- _PROBLEM TO SOLVE_: Output all of the entries exactly as written.

(Data items)

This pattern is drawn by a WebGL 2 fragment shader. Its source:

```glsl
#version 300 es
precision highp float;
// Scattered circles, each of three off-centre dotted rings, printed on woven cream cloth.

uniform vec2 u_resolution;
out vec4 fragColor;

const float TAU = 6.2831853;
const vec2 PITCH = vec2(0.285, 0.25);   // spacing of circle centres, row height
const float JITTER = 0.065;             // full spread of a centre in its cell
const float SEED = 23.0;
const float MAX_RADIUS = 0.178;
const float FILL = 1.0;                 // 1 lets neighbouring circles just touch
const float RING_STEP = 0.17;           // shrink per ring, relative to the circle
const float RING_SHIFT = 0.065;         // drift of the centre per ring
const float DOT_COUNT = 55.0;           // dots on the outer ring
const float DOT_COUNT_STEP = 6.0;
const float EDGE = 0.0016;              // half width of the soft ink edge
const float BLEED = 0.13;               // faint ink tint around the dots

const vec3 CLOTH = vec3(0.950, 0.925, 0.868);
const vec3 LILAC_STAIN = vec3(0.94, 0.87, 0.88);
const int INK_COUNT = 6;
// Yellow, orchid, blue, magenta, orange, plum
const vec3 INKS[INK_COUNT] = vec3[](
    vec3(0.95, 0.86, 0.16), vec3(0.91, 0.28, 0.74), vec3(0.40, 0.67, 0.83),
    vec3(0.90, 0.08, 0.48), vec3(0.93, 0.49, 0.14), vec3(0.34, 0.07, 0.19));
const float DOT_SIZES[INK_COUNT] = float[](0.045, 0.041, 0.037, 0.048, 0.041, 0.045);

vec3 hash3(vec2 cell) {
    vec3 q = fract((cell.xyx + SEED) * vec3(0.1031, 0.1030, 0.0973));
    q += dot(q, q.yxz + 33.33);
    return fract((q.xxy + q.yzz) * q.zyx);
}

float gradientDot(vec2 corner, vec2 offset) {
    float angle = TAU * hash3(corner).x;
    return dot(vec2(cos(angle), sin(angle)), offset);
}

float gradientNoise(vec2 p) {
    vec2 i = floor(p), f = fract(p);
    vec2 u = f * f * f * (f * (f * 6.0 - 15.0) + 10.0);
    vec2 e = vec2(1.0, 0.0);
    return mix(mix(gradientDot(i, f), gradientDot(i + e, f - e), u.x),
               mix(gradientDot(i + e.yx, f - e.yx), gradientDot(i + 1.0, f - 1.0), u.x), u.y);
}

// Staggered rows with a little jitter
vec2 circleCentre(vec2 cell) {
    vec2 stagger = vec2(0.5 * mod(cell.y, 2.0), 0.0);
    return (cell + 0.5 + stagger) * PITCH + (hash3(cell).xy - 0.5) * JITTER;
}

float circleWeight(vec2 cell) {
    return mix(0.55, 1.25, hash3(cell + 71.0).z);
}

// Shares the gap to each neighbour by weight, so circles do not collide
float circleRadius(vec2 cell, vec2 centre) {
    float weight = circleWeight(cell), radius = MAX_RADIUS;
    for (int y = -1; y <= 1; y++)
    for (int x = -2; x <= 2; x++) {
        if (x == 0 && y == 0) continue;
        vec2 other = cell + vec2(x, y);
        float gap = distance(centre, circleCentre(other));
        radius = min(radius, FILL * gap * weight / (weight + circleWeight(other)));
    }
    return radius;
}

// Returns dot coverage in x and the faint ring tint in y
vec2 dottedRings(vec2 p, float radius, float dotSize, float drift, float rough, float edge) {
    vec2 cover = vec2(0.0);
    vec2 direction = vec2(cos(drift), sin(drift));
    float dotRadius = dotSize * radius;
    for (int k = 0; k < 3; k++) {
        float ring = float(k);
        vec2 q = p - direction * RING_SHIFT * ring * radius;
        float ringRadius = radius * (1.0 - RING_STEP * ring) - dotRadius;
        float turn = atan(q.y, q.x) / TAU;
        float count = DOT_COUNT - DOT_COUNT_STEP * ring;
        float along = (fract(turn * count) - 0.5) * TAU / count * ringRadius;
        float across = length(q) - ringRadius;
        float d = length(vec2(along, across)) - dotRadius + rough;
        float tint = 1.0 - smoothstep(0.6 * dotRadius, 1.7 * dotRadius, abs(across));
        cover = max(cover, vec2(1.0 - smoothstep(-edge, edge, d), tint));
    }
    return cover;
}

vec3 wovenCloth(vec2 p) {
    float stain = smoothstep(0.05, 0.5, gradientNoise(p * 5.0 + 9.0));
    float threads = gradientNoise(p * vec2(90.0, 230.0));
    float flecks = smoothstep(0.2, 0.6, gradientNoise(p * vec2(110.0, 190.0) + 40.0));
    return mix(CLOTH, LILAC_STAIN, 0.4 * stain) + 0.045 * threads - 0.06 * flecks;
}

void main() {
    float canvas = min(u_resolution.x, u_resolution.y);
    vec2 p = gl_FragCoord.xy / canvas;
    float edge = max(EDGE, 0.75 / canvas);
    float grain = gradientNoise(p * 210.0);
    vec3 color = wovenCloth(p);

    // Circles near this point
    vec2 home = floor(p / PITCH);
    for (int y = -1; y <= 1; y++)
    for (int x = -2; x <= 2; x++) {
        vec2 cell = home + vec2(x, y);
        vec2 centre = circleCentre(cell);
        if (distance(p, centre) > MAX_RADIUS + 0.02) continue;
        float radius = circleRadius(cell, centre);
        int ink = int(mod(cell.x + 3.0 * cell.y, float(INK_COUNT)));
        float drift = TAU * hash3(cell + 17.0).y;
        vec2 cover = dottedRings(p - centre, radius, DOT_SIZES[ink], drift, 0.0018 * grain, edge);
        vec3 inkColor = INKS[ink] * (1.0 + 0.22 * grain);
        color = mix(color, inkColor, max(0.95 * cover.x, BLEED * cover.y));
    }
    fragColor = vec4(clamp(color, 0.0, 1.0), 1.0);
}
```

- _YOUR RESPONSE_:
This pattern is drawn by a WebGL 2 fragment shader. Its source:

```glsl
#version 300 es
precision highp float;
// Scattered circles, each of three off-centre dotted rings, printed on woven cream cloth.

uniform vec2 u_resolution;
out vec4 fragColor;

const float TAU = 6.2831853;
const vec2 PITCH = vec2(0.285, 0.25);   // spacing of circle centres, row height
const float JITTER = 0.065;             // full spread of a centre in its cell
const float SEED = 23.0;
const float MAX_RADIUS = 0.178;
const float FILL = 1.0;                 // 1 lets neighbouring circles just touch
const float RING_STEP = 0.17;           // shrink per ring, relative to the circle
const float RING_SHIFT = 0.065;         // drift of the centre per ring
const float DOT_COUNT = 55.0;           // dots on the outer ring
const float DOT_COUNT_STEP = 6.0;
const float EDGE = 0.0016;              // half width of the soft ink edge
const float BLEED = 0.13;               // faint ink tint around the dots

const vec3 CLOTH = vec3(0.950, 0.925, 0.868);
const vec3 LILAC_STAIN = vec3(0.94, 0.87, 0.88);
const int INK_COUNT = 6;
// Yellow, orchid, blue, magenta, orange, plum
const vec3 INKS[INK_COUNT] = vec3[](
    vec3(0.95, 0.86, 0.16), vec3(0.91, 0.28, 0.74), vec3(0.40, 0.67, 0.83),
    vec3(0.90, 0.08, 0.48), vec3(0.93, 0.49, 0.14), vec3(0.34, 0.07, 0.19));
const float DOT_SIZES[INK_COUNT] = float[](0.045, 0.041, 0.037, 0.048, 0.041, 0.045);

vec3 hash3(vec2 cell) {
    vec3 q = fract((cell.xyx + SEED) * vec3(0.1031, 0.1030, 0.0973));
    q += dot(q, q.yxz + 33.33);
    return fract((q.xxy + q.yzz) * q.zyx);
}

float gradientDot(vec2 corner, vec2 offset) {
    float angle = TAU * hash3(corner).x;
    return dot(vec2(cos(angle), sin(angle)), offset);
}

float gradientNoise(vec2 p) {
    vec2 i = floor(p), f = fract(p);
    vec2 u = f * f * f * (f * (f * 6.0 - 15.0) + 10.0);
    vec2 e = vec2(1.0, 0.0);
    return mix(mix(gradientDot(i, f), gradientDot(i + e, f - e), u.x),
               mix(gradientDot(i + e.yx, f - e.yx), gradientDot(i + 1.0, f - 1.0), u.x), u.y);
}

// Staggered rows with a little jitter
vec2 circleCentre(vec2 cell) {
    vec2 stagger = vec2(0.5 * mod(cell.y, 2.0), 0.0);
    return (cell + 0.5 + stagger) * PITCH + (hash3(cell).xy - 0.5) * JITTER;
}

float circleWeight(vec2 cell) {
    return mix(0.55, 1.25, hash3(cell + 71.0).z);
}

// Shares the gap to each neighbour by weight, so circles do not collide
float circleRadius(vec2 cell, vec2 centre) {
    float weight = circleWeight(cell), radius = MAX_RADIUS;
    for (int y = -1; y <= 1; y++)
    for (int x = -2; x <= 2; x++) {
        if (x == 0 && y == 0) continue;
        vec2 other = cell + vec2(x, y);
        float gap = distance(centre, circleCentre(other));
        radius = min(radius, FILL * gap * weight / (weight + circleWeight(other)));
    }
    return radius;
}

// Returns dot coverage in x and the faint ring tint in y
vec2 dottedRings(vec2 p, float radius, float dotSize, float drift, float rough, float edge) {
    vec2 cover = vec2(0.0);
    vec2 direction = vec2(cos(drift), sin(drift));
    float dotRadius = dotSize * radius;
    for (int k = 0; k < 3; k++) {
        float ring = float(k);
        vec2 q = p - direction * RING_SHIFT * ring * radius;
        float ringRadius = radius * (1.0 - RING_STEP * ring) - dotRadius;
        float turn = atan(q.y, q.x) / TAU;
        float count = DOT_COUNT - DOT_COUNT_STEP * ring;
        float along = (fract(turn * count) - 0.5) * TAU / count * ringRadius;
        float across = length(q) - ringRadius;
        float d = length(vec2(along, across)) - dotRadius + rough;
        float tint = 1.0 - smoothstep(0.6 * dotRadius, 1.7 * dotRadius, abs(across));
        cover = max(cover, vec2(1.0 - smoothstep(-edge, edge, d), tint));
    }
    return cover;
}

vec3 wovenCloth(vec2 p) {
    float stain = smoothstep(0.05, 0.5, gradientNoise(p * 5.0 + 9.0));
    float threads = gradientNoise(p * vec2(90.0, 230.0));
    float flecks = smoothstep(0.2, 0.6, gradientNoise(p * vec2(110.0, 190.0) + 40.0));
    return mix(CLOTH, LILAC_STAIN, 0.4 * stain) + 0.045 * threads - 0.06 * flecks;
}

void main() {
    float canvas = min(u_resolution.x, u_resolution.y);
    vec2 p = gl_FragCoord.xy / canvas;
    float edge = max(EDGE, 0.75 / canvas);
    float grain = gradientNoise(p * 210.0);
    vec3 color = wovenCloth(p);

    // Circles near this point
    vec2 home = floor(p / PITCH);
    for (int y = -1; y <= 1; y++)
    for (int x = -2; x <= 2; x++) {
        vec2 cell = home + vec2(x, y);
        vec2 centre = circleCentre(cell);
        if (distance(p, centre) > MAX_RADIUS + 0.02) continue;
        float radius = circleRadius(cell, centre);
        int ink = int(mod(cell.x + 3.0 * cell.y, float(INK_COUNT)));
        float drift = TAU * hash3(cell + 17.0).y;
        vec2 cover = dottedRings(p - centre, radius, DOT_SIZES[ink], drift, 0.0018 * grain, edge);
        vec3 inkColor = INKS[ink] * (1.0 + 0.22 * grain);
        color = mix(color, inkColor, max(0.95 * cover.x, BLEED * cover.y));
    }
    fragColor = vec4(clamp(color, 0.0, 1.0), 1.0);
}
```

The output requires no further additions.